Estonia on the way to limiting freedom of assembly?
The law deals with, among others issues, the procedure of amending the Criminal Code and the law on foreigners.
Earlier this year the lawmakers also proposed and voted for amendments introducing criminal responsibility for calls for mass protests and preparation for them, as well as for distributing false information about Estonia which put at risk public security. They also implied the possibility of stripping naturalized citizens of their status for getting involved in mass protests.
In July, Estonian President Toomas Hendrik Ilves dismissed the draft law, which sparked wide disputes in the country. The president said that Estonian laws should prevent crimes against the state and punish people for actions undermining Estonia’s independence, territorial integrity and constitutional order. At the same time, Hendrik believes that it is unacceptable to limit democratic freedoms, especially freedom of assembly and expression.
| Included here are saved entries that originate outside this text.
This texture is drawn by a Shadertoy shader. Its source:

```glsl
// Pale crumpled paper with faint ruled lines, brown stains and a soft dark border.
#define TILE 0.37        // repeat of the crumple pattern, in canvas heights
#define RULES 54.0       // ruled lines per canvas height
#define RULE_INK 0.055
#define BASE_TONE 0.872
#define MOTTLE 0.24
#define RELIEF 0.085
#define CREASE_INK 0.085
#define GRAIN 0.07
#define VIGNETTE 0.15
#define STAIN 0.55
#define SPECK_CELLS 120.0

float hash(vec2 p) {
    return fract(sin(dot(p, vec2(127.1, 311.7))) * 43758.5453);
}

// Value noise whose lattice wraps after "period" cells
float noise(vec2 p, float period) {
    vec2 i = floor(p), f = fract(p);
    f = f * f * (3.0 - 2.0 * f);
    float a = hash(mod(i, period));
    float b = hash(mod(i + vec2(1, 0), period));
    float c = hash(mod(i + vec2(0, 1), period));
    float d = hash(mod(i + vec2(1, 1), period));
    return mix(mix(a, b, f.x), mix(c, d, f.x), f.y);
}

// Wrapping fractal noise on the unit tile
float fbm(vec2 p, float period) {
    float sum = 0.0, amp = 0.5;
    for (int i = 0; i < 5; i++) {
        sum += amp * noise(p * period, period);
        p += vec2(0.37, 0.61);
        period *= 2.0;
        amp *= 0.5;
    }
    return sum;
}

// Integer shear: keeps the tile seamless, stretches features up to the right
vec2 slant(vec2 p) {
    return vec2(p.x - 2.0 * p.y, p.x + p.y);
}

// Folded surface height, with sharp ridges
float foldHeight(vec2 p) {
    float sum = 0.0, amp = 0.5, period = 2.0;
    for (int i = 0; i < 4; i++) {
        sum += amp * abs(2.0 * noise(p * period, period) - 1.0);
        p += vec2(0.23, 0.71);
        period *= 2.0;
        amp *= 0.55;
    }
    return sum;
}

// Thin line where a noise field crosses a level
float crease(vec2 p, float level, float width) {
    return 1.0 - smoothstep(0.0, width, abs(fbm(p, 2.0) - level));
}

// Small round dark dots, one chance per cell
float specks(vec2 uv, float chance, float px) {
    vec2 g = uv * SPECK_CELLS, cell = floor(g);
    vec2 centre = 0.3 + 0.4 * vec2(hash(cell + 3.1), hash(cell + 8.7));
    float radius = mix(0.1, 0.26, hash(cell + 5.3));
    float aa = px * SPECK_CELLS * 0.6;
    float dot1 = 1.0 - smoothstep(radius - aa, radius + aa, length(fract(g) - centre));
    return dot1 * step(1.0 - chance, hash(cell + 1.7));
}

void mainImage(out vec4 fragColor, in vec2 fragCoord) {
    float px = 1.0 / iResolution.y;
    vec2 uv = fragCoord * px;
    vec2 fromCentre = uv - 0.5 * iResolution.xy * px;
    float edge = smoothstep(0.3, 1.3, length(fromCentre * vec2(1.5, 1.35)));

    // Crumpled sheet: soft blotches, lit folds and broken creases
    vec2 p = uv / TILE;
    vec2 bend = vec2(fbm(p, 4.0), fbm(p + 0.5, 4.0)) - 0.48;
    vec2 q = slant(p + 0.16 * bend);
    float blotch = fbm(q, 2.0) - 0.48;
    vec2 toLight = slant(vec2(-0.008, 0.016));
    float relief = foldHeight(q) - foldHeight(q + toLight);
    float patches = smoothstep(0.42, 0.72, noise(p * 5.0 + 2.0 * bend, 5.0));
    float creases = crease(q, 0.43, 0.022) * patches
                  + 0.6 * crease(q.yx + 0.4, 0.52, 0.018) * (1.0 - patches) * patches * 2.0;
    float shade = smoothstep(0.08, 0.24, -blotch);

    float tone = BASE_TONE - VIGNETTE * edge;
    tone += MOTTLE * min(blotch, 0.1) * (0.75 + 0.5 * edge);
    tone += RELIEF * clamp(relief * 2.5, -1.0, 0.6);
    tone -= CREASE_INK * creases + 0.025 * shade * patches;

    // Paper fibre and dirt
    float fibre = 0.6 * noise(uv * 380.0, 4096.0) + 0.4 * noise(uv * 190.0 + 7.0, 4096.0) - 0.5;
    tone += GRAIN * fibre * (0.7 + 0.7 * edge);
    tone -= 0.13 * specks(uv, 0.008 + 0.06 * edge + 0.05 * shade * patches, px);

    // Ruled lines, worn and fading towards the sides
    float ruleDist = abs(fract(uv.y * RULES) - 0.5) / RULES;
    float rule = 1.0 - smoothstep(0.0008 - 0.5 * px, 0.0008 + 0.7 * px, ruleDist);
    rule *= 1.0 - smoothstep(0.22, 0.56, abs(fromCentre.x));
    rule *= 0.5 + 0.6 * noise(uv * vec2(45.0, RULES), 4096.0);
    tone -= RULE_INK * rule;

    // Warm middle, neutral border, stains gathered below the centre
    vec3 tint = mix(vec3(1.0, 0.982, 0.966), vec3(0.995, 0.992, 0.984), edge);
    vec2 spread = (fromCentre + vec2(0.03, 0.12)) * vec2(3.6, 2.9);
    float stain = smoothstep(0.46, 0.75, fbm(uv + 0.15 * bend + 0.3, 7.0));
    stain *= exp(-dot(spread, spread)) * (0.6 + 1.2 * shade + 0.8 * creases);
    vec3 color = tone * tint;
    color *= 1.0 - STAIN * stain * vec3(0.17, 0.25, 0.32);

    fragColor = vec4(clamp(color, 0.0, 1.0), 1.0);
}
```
Several politicians and public figures have criticized the proposed amendments, saying they would affect Estonia’s democratic development.
The parliamentarians believe that President Hendrik was not satisfied with the equivocal wording of the amendments rather than the essence. This time they have given more detailed description of offenses and crimes subject to punishment. For example, the definition “spreading of false information about the country” has been changed to “falsification of the information about Estonia”.
Despite the changes to the original draft, the Estonian Anti-Fascist Committee has spoken against the voted amendments.
“These changes strengthen the legal basis for prosecution of dissidents and target first and foremost foreigners living in Estonia,” the committee’s statement says.
“Now, in the conditions of unstable economic development and the national splitting of civil society, any disagreement with high-ranking officials will be viewed as treason, support of occupation, or a call for mass protests.”
The committee has expressed hope that the president will not sign the document.
The initiative for the amendments comes from rightwing parties following the mass protests by Estonia’s Russian-speaking community in April 2007. The rallies were sparked by the government’s decision to move from central Tallinn a monument commemorating Soviet soldiers who perished in World War Two.